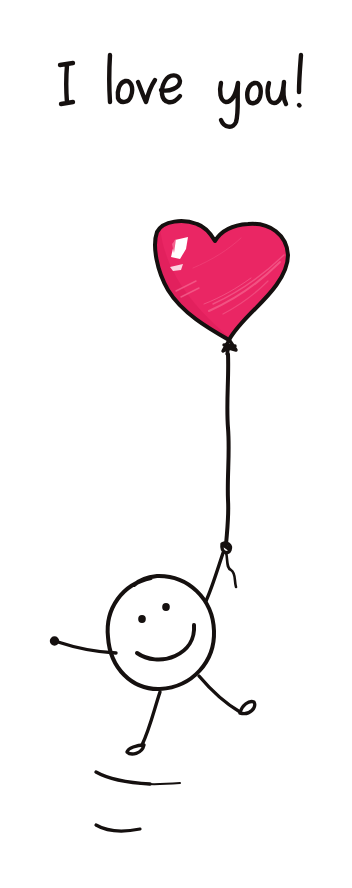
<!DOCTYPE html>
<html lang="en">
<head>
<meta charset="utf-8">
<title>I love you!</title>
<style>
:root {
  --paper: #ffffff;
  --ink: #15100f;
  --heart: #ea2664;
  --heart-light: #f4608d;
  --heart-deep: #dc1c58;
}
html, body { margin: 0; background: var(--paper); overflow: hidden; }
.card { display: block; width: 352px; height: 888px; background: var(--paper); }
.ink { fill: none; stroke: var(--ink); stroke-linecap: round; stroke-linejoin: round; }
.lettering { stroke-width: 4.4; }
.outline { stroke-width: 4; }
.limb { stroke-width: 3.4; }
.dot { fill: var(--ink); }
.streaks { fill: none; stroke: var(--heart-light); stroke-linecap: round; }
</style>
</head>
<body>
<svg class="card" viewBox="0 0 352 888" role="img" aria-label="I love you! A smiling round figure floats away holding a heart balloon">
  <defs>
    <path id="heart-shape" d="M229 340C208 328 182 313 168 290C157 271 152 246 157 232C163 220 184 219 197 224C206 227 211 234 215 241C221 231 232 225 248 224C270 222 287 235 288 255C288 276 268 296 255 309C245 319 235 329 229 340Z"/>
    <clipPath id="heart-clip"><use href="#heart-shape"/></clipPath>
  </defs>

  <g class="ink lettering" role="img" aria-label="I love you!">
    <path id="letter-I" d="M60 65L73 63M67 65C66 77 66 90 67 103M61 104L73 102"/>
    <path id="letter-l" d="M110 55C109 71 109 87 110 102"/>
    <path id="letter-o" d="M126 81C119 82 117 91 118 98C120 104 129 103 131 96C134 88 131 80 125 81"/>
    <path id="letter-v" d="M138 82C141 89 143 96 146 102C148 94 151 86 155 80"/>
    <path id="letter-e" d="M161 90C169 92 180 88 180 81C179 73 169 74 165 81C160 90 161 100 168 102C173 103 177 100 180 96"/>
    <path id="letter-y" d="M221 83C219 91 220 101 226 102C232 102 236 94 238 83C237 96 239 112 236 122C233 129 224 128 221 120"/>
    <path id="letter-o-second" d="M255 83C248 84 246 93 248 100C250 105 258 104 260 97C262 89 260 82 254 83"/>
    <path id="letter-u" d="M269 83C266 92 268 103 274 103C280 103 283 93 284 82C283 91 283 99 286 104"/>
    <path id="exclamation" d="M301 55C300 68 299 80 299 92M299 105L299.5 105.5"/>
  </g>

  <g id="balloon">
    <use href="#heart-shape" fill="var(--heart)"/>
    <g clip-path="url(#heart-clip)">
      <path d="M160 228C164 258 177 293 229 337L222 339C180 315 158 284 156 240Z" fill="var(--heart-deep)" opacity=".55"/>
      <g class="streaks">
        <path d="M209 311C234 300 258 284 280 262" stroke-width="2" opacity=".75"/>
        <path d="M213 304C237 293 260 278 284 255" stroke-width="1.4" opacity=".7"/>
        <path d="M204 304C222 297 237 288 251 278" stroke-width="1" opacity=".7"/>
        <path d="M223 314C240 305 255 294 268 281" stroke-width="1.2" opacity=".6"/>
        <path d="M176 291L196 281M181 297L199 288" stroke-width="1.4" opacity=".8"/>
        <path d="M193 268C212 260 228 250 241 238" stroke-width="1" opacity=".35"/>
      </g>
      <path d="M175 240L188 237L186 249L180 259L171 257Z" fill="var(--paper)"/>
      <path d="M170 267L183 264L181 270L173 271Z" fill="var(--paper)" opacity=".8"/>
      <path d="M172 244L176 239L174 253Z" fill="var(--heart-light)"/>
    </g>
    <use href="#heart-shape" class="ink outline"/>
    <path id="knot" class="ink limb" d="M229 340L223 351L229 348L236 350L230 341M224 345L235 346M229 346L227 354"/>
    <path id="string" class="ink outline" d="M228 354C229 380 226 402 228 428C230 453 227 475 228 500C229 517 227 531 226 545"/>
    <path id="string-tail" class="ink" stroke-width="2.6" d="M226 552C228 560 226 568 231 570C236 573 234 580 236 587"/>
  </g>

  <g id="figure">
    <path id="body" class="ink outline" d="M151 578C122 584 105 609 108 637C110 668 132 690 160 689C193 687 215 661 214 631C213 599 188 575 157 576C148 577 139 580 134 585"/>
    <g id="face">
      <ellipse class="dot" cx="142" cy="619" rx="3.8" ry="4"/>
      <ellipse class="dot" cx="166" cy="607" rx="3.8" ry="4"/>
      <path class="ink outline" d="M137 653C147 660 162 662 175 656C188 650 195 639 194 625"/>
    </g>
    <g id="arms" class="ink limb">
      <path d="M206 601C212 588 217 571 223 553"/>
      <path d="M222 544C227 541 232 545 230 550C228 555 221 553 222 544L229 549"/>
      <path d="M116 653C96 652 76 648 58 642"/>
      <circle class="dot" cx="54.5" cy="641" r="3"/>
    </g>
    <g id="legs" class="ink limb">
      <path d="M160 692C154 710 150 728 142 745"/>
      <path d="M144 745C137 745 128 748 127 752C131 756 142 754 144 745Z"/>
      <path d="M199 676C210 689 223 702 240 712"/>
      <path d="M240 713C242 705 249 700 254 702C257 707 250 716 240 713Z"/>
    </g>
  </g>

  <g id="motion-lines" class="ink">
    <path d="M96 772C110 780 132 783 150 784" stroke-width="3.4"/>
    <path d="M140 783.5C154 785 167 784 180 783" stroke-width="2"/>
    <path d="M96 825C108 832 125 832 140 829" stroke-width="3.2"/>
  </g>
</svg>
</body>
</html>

========

Action item.
Only the pictures stay behind; everything else in the data above is to be retyped exactly.

Answer below.
<!DOCTYPE html>
<html lang="en">
<head>
<meta charset="utf-8">
<title>I love you!</title>
<style>
:root {
  --paper: #ffffff;
  --ink: #15100f;
  --heart: #ea2664;
  --heart-light: #f4608d;
  --heart-deep: #dc1c58;
}
html, body { margin: 0; background: var(--paper); overflow: hidden; }
.card { display: block; width: 352px; height: 888px; background: var(--paper); }
.ink { fill: none; stroke: var(--ink); stroke-linecap: round; stroke-linejoin: round; }
.lettering { stroke-width: 4.4; }
.outline { stroke-width: 4; }
.limb { stroke-width: 3.4; }
.dot { fill: var(--ink); }
.streaks { fill: none; stroke: var(--heart-light); stroke-linecap: round; }
</style>
</head>
<body>
<svg class="card" viewBox="0 0 352 888" role="img" aria-label="I love you! A smiling round figure floats away holding a heart balloon">
  <defs>
    <path id="heart-shape" d="M229 340C208 328 182 313 168 290C157 271 152 246 157 232C163 220 184 219 197 224C206 227 211 234 215 241C221 231 232 225 248 224C270 222 287 235 288 255C288 276 268 296 255 309C245 319 235 329 229 340Z"/>
    <clipPath id="heart-clip"><use href="#heart-shape"/></clipPath>
  </defs>

  <g class="ink lettering" role="img" aria-label="I love you!">
    <path id="letter-I" d="M60 65L73 63M67 65C66 77 66 90 67 103M61 104L73 102"/>
    <path id="letter-l" d="M110 55C109 71 109 87 110 102"/>
    <path id="letter-o" d="M126 81C119 82 117 91 118 98C120 104 129 103 131 96C134 88 131 80 125 81"/>
    <path id="letter-v" d="M138 82C141 89 143 96 146 102C148 94 151 86 155 80"/>
    <path id="letter-e" d="M161 90C169 92 180 88 180 81C179 73 169 74 165 81C160 90 161 100 168 102C173 103 177 100 180 96"/>
    <path id="letter-y" d="M221 83C219 91 220 101 226 102C232 102 236 94 238 83C237 96 239 112 236 122C233 129 224 128 221 120"/>
    <path id="letter-o-second" d="M255 83C248 84 246 93 248 100C250 105 258 104 260 97C262 89 260 82 254 83"/>
    <path id="letter-u" d="M269 83C266 92 268 103 274 103C280 103 283 93 284 82C283 91 283 99 286 104"/>
    <path id="exclamation" d="M301 55C300 68 299 80 299 92M299 105L299.5 105.5"/>
  </g>

  <g id="balloon">
    <use href="#heart-shape" fill="var(--heart)"/>
    <g clip-path="url(#heart-clip)">
      <path d="M160 228C164 258 177 293 229 337L222 339C180 315 158 284 156 240Z" fill="var(--heart-deep)" opacity=".55"/>
      <g class="streaks">
        <path d="M209 311C234 300 258 284 280 262" stroke-width="2" opacity=".75"/>
        <path d="M213 304C237 293 260 278 284 255" stroke-width="1.4" opacity=".7"/>
        <path d="M204 304C222 297 237 288 251 278" stroke-width="1" opacity=".7"/>
        <path d="M223 314C240 305 255 294 268 281" stroke-width="1.2" opacity=".6"/>
        <path d="M176 291L196 281M181 297L199 288" stroke-width="1.4" opacity=".8"/>
        <path d="M193 268C212 260 228 250 241 238" stroke-width="1" opacity=".35"/>
      </g>
      <path d="M175 240L188 237L186 249L180 259L171 257Z" fill="var(--paper)"/>
      <path d="M170 267L183 264L181 270L173 271Z" fill="var(--paper)" opacity=".8"/>
      <path d="M172 244L176 239L174 253Z" fill="var(--heart-light)"/>
    </g>
    <use href="#heart-shape" class="ink outline"/>
    <path id="knot" class="ink limb" d="M229 340L223 351L229 348L236 350L230 341M224 345L235 346M229 346L227 354"/>
    <path id="string" class="ink outline" d="M228 354C229 380 226 402 228 428C230 453 227 475 228 500C229 517 227 531 226 545"/>
    <path id="string-tail" class="ink" stroke-width="2.6" d="M226 552C228 560 226 568 231 570C236 573 234 580 236 587"/>
  </g>

  <g id="figure">
    <path id="body" class="ink outline" d="M151 578C122 584 105 609 108 637C110 668 132 690 160 689C193 687 215 661 214 631C213 599 188 575 157 576C148 577 139 580 134 585"/>
    <g id="face">
      <ellipse class="dot" cx="142" cy="619" rx="3.8" ry="4"/>
      <ellipse class="dot" cx="166" cy="607" rx="3.8" ry="4"/>
      <path class="ink outline" d="M137 653C147 660 162 662 175 656C188 650 195 639 194 625"/>
    </g>
    <g id="arms" class="ink limb">
      <path d="M206 601C212 588 217 571 223 553"/>
      <path d="M222 544C227 541 232 545 230 550C228 555 221 553 222 544L229 549"/>
      <path d="M116 653C96 652 76 648 58 642"/>
      <circle class="dot" cx="54.5" cy="641" r="3"/>
    </g>
    <g id="legs" class="ink limb">
      <path d="M160 692C154 710 150 728 142 745"/>
      <path d="M144 745C137 745 128 748 127 752C131 756 142 754 144 745Z"/>
      <path d="M199 676C210 689 223 702 240 712"/>
      <path d="M240 713C242 705 249 700 254 702C257 707 250 716 240 713Z"/>
    </g>
  </g>

  <g id="motion-lines" class="ink">
    <path d="M96 772C110 780 132 783 150 784" stroke-width="3.4"/>
    <path d="M140 783.5C154 785 167 784 180 783" stroke-width="2"/>
    <path d="M96 825C108 832 125 832 140 829" stroke-width="3.2"/>
  </g>
</svg>
</body>
</html>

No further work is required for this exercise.